23rd April. To Chungir-ke-Serai—a long and tedious march, the path leading over rocks which hedge in the river, on turning an angle of which I overtook Abdoolah, who had preceded me with the breakfast things, standing gazing back in my direction. I told him it was not yet time for breakfast, supposing that to be his meaning, when he pointed upwards, and, suspended from the projecting limb of a tree, some little way up the hill shutting in the river, hung the still-mouldering body of a man, his lower limbs still in his clothes, the ghastly face denuded of flesh, yet with a matted felt of hair straggling here and there over the glistening bones, grinning horribly down upon us.
This wretch, it appeared, had in the most treacherous, barbarous, and cowardly manner murdered an old man and child, close to the spot where he expiated his crime. Being a sort of rural policeman in the employ of the Maharajah, he was armed with a sword, which, of course, excited no suspicion in his victims, whom he joined on the road as they journeyed from Nowshera, and ascertaining that they possessed a few rupees' worth of property, the miserable caitiff, yielding to the suggestions of the Tempter, cut them down, and threw their bodies into the river. Suspicions followed their disappearance: other circumstances pointed to this man, who was arrested, and confessing his guilt was executed where the bloody deed was committed.
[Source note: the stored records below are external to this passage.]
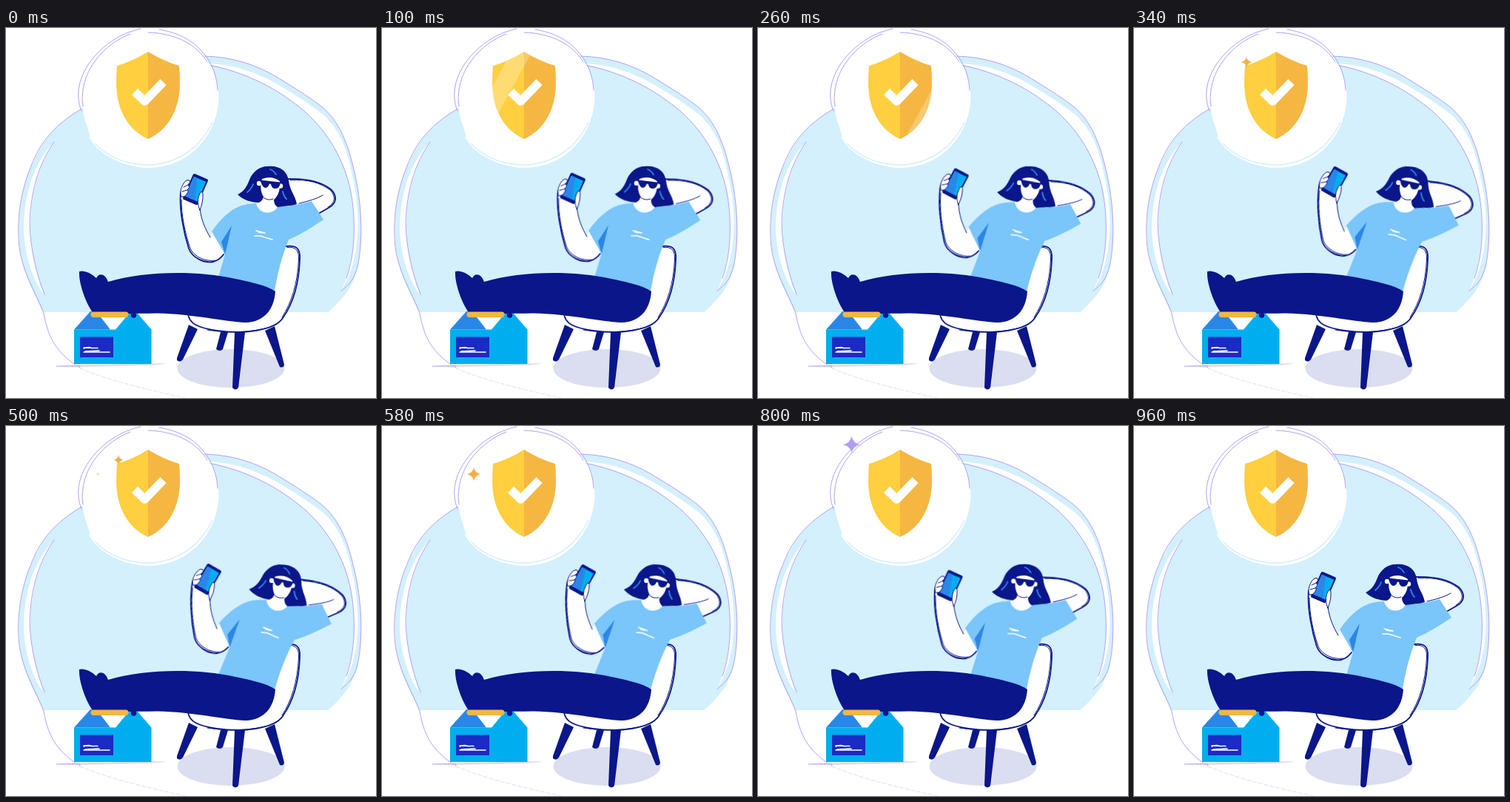
Recreate the animation shown at these times as an HTML page. Size 500x500 px, loop 1000 ms.

```html
<!DOCTYPE html>
<html lang="en">
<head>
<meta charset="utf-8">
<title>Relaxed and protected</title>
<style>
  html, body { margin: 0; width: 100%; height: 100%; overflow: hidden; background: #fff; }
  svg { display: block; width: 100vw; height: 100vh; }

  .navy { fill: #0a168a; }
  .blue { fill: #2a87e8; }
  .cyan { fill: #00aef0; }
  .sky { fill: #d3f0fc; }
  .white { fill: #fff; }
  .amber { fill: #f5b642; }
  .shirt { fill: #7ac5fa; }
  .line { fill: none; stroke: #0a168a; stroke-width: 1.8; stroke-linecap: round; stroke-linejoin: round; }
  .thin { stroke-width: 1; }
  .sketch { fill: none; stroke: #a996fa; stroke-width: .9; stroke-linecap: round; }
  .chalk { fill: none; stroke: #fff; stroke-width: 1.5; stroke-linecap: round; }
  .glint { fill: none; stroke: #2a87e8; stroke-width: 1.8; stroke-linecap: round; }

  .torso { transform-origin: 360px 358px; animation: lean 1s infinite; }
  @keyframes lean {
    0% { transform: rotate(0deg); animation-timing-function: ease-in-out; }
    44%, 47% { transform: rotate(6.6deg); animation-timing-function: ease-in-out; }
    95%, 100% { transform: rotate(0deg); }
  }

  .shine { fill: #fff; opacity: .26; animation: sweep 1s linear infinite; }
  @keyframes sweep {
    0%, 2% { transform: translateX(-88px); }
    28%, 100% { transform: translateX(55px); }
  }

  .star { transform: scale(0); animation: 1s linear infinite; }
  .s1 { animation-name: twinkle1; }
  .s2 { animation-name: twinkle2; }
  .s3 { animation-name: twinkle3; }
  @keyframes twinkle1 {
    0%, 30% { transform: scale(0); }
    42% { transform: scale(2.1); }
    54%, 100% { transform: scale(0); }
  }
  @keyframes twinkle2 {
    0%, 48.5% { transform: scale(0); }
    60% { transform: scale(1.1); }
    72.500%, 100% { transform: scale(0); }
  }
  @keyframes twinkle3 {
    0%, 68% { transform: scale(0); }
    80% { transform: scale(1.15); }
    92%, 100% { transform: scale(0); }
  }
</style>
</head>
<body>
<svg viewBox="0 0 500 500">
  <defs>
    <path id="shield" d="M192 32Q213 45 234 51Q235 62 235 74C235 110 219 138 192 150C165 138 149 110 149 74Q149 62 150 51Q171 45 192 32Z"/>
    <clipPath id="inShield"><use href="#shield"/></clipPath>
    <path id="spark" d="M0-10Q1.6-1.6 10 0Q1.6 1.6 0 10Q-1.6 1.6-10 0Q-1.6-1.6 0-10Z"/>
  </defs>

  <!-- backdrop -->
  <path class="sky" d="M50 384C42 366 24 336 19 300C14 250 22 205 45 165C62 135 84 120 105 107L262 38C300 38 332 47 362 64C382 76 402 88 425 105C450 125 461 154 469 187C479 226 483 272 477 312C473 344 460 362 435 384Z"/>
  <path class="white" d="M66 153C38 180 24 225 24 272C25 310 38 345 52 361C42 335 33 300 33 265C34 220 46 182 66 153Z"/>
  <path class="white" d="M268 48C305 48 340 60 372 79C392 91 412 104 430 118C452 140 462 165 469 205C478 245 482 310 453 355C473 312 473 262 466 222C458 180 436 142 405 114C368 82 325 60 268 48Z"/>
  <g class="sketch">
    <path d="M104 108C84 120 62 135 45 163C23 203 13 250 18 296C23 334 44 364 51 386C56 412 64 438 100 459"/>
    <path d="M65 154C45 182 33 220 32 265C33 300 42 335 52 360"/>
    <path d="M262 38C300 38 332 47 362 64C382 76 402 88 425 105C450 125 461 154 469 187C479 226 483 272 477 312C473 338 464 347 453 355"/>
    <path d="M274 50C325 60 368 82 405 114C436 142 458 180 466 222C473 258 472 306 460 338"/>
    <path stroke="#dcd8f4" stroke-dasharray="5 3" d="M100 460C140 477 190 488 242 500"/>
  </g>

  <!-- badge -->
  <path class="white" d="M193 5C250 5 288 45 287.500 95C286 140 252 187 195 189C160 189 128 172 114 148L103 112C98 50 140 5 193 5Z"/>
  <path fill="none" stroke="#d3f0fc" stroke-width="1.6" d="M120 156C140 177 166 185 194 185C234 183 264 160 279 127"/>
  <path class="sky" d="M104 108C105 132 110 148 124 162L108 160L98 113Z"/>
  <path class="chalk" stroke-width="3" d="M113 148C126 171 158 187 192 188"/>
  <g class="sketch">
    <path d="M182 1C144 9 112 38 101 70C96 86 97 100 102 112"/>
    <path d="M168 8C134 21 108 52 104 84Q102 96 104 106"/>
    <path d="M207 2C232 6 252 16 266 33C278 47 285 64 286 84"/>
    <path d="M192 6C228 7 257 21 272 46"/>
  </g>
  <g clip-path="url(#inShield)">
    <path fill="#ffcf40" d="M140 25h52v130h-52z"/>
    <path class="amber" d="M192 25h52v130h-52z"/>
    <path class="shine" d="M225 20h28L176 160h-28z"/>
  </g>
  <path fill="none" stroke="#fff" stroke-width="11.500" stroke-linejoin="round" d="M174 86L187.500 99L212.500 73"/>

  <!-- sparkles -->
  <g transform="translate(152 46)"><use href="#spark" class="star s1" fill="#f5ae45"/></g>
  <g transform="translate(124 65)"><use href="#spark" class="star s2" fill="#f5ae45"/></g>
  <g transform="translate(126.500 25)"><use href="#spark" class="star s3" fill="#b09cf8"/></g>

  <!-- chair -->
  <ellipse cx="304" cy="460" rx="72.500" ry="26" fill="#dbdef0"/>
  <g class="navy">
    <path d="M247 401L259 407L239 448Q235 453 231 449V446Z"/>
    <path d="M290 411H300L293 434Q289 438 284 434Z"/>
    <path d="M309 411H323L314 486Q310 491 306 486Z"/>
    <path d="M350 409L363 403L376 455Q375 460 370 458Z"/>
  </g>
  <path class="white" d="M368 297C384 292 398 293 397 312C396 345 388 372 374 392C363 409 320 414 285 409C260 405 247 400 246 386L330 360Z"/>
  <path class="line" d="M378 295C391 293 398 297 397 312C396 345 388 372 374 392C363 409 320 414 285 409C260 405 247 400 246 386"/>
  <path class="line thin" d="M380 296.500C392 295 396 301 395.500 313C394 345 386 371 373 391M272 408C310 414 352 410 369 398"/>

  <!-- upper body -->
  <g class="torso">
    <path class="white" d="M378 203C405 203 426 208 439 218C449 227 447 237 436 243L421 253L390 241Z"/>
    <path class="line" d="M380 204C405 203 426 208 439 218C448 227 447 237 436 243L422 251"/>
    <path class="line thin" d="M384 205.500C408 204.500 425 209 438 219C446 228 445 236 435 242M396 237C408 234 420 231 428 226"/>

    <path class="white" d="M237 220C234 245 240 276 247 298C252 311 268 319 282 316C288 314 292 309 296 304L279 275L276 283C268 268 264 258 262 247L266 222L250 206Z"/>
    <path class="line" d="M236 222C234 245 240 276 247 298C252 311 268 318 280 316C287 314 291 310 294 306"/>
    <path class="line thin" d="M237 232C237 254 242 277 249 298C255 310 270 316 283 314M262 244C264 260 269 271 276 283"/>

    <path class="shirt" d="M278 275C290 258 302 246 318 240Q328 237 338 237C342 253 360 253 367 242Q392 240 413 234L429 259C411 271 396 280 382 286C372 310 366 335 362 362L282 354L296 306Z"/>
    <path class="blue" d="M305 267L291 289L296 306Z"/>
    <path class="chalk" d="M338 274L350 277M341 276L347 277M336 281L344 281L360 286"/>

    <!-- phone and hand -->
    <g transform="translate(256 218) rotate(23.500)">
      <rect class="navy" x="-11" y="-19" width="22" height="38" rx="2.500"/>
      <path class="cyan" d="M-9-15H9V14H-9Z"/>
      <path class="blue" d="M-9-15H-3L5 14H-9Z"/>
    </g>
    <g class="line thin">
      <path class="white" d="M237 228C234 220 238 214 240 210Q244 204 248 206Q250 208 246 212L247 213Q249 215 245 219L246 219Q247 222 242 227Z"/>
      <path d="M246 212L240 215M245 219L238 221"/>
      <path class="white" d="M260 240C258 232 261 224 264 221Q267 223 266 228Q266 236 262 246Z"/>
    </g>

    <!-- head -->
    <path class="navy" d="M353 187C369 185 380 193 382 206C383 219 391 226 393 238C384 241 374 240 364 243L343 236C331 236 320 232 313 225C322 221 326 213 329 205C333 195 342 187 353 187Z"/>
    <path class="white" d="M346 204Q359 199 370 207C371 218 368 227 362 232Q362 239 367 242C360 253 342 251 338 237Q346 236 348 228C344 222 343 212 346 204Z"/>
    <circle class="white" cx="342" cy="210" r="3.200"/>
    <circle class="white" cx="371" cy="213.500" r="3.200"/>
    <path class="navy" d="M344 205.500L371 208.500Q370 217 364 217Q359 217 358 211L356 210.500Q354 216 350 216Q345 214 344 205.500Z"/>
    <path class="line thin" d="M348 229Q354 234 361 231"/>
    <path class="glint" d="M357 191Q362 193 365 198M326 222Q332 217 334 211M374 221Q375 227 379 231"/>
  </g>

  <!-- box -->
  <path fill="#dcdcf0" d="M68 456L216 453Q213 455 190 456L100 458Z"/>
  <path class="sketch" d="M68 457H100"/>
  <path class="white" d="M120 386L141 408H148L166 386Z"/>
  <path class="cyan" d="M92 407.500H148L166 386L178 386L196.500 407.500V454H92Z"/>
  <path class="blue" d="M92 407.500L114 383H122L141 407.500Z"/>
  <path fill="#1b2bc4" d="M100 417.500H145V445H100Z"/>
  <path class="chalk" d="M105 432L124 432.500M105 433Q112 430 117 433M105 438L140 438M107 437L126 436"/>

  <!-- legs -->
  <path class="navy" d="M99 329C105 327 115 331 122 338C125 331 134 331 138 343C185 329 255 327 310 339C340 345 356 350 364 356C362 381 349 397 324 398C296 397 250 386 205 385.500C165 386 135 387 117 384C108 372 98 345 99 329Z"/>
  <rect class="amber" x="114.500" y="383.500" width="51" height="7.500" rx="3.700"/>
  <circle class="navy" cx="172.500" cy="388" r="3.800"/>
</svg>
</body>
</html>
```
I left this gloomy spot full of reflections of the most depressing nature: but with that rapidly revolving mental process, which so soon exchanges our train of thought, I was soon almost as though the repulsive object had not been met with.
I soon afterwards arrived at a pool, where I proposed stopping to breakfast, and also to fish, having in this pool, when passing last year, whilst occupying a seat on a rock overhanging it, observed some monstrous great fish basking; for it was a scorching hot day, and the sun at high meridian at the time.
I tried the 'atta' bait—merely paste made very adhesive—but without more than one or two nibbles which came to nothing: so knocked off and comforted the inner man. While so employed, came by a 'gent' riding, whom I saluted. I knew him to be in my rear, proceeding to join the Trig. survey party which was before me some days: asked him to dinner, and he accepted.
Arrived at Chungir-ke-Serai, an old Akbar serai, on the top of a hill overhanging the river—a fine view of the snowy range—the features of the country rough, but picturesque. I tried fishing again without success: enjoyed a cool swim: returned and had to wait about three-quarters of an hour for my guest, although he was close at hand, and I sent to him two or three times. But, lo! he at length appeared, got up rather considerably, quite abashing me, who was sitting in a flannel shirt and corresponding nethers. We had a pleasant chat together. He informed me that he had never been out of India, was born in the country, and educated at Landour, whence he was appointed direct to the Survey department. I do not know his name.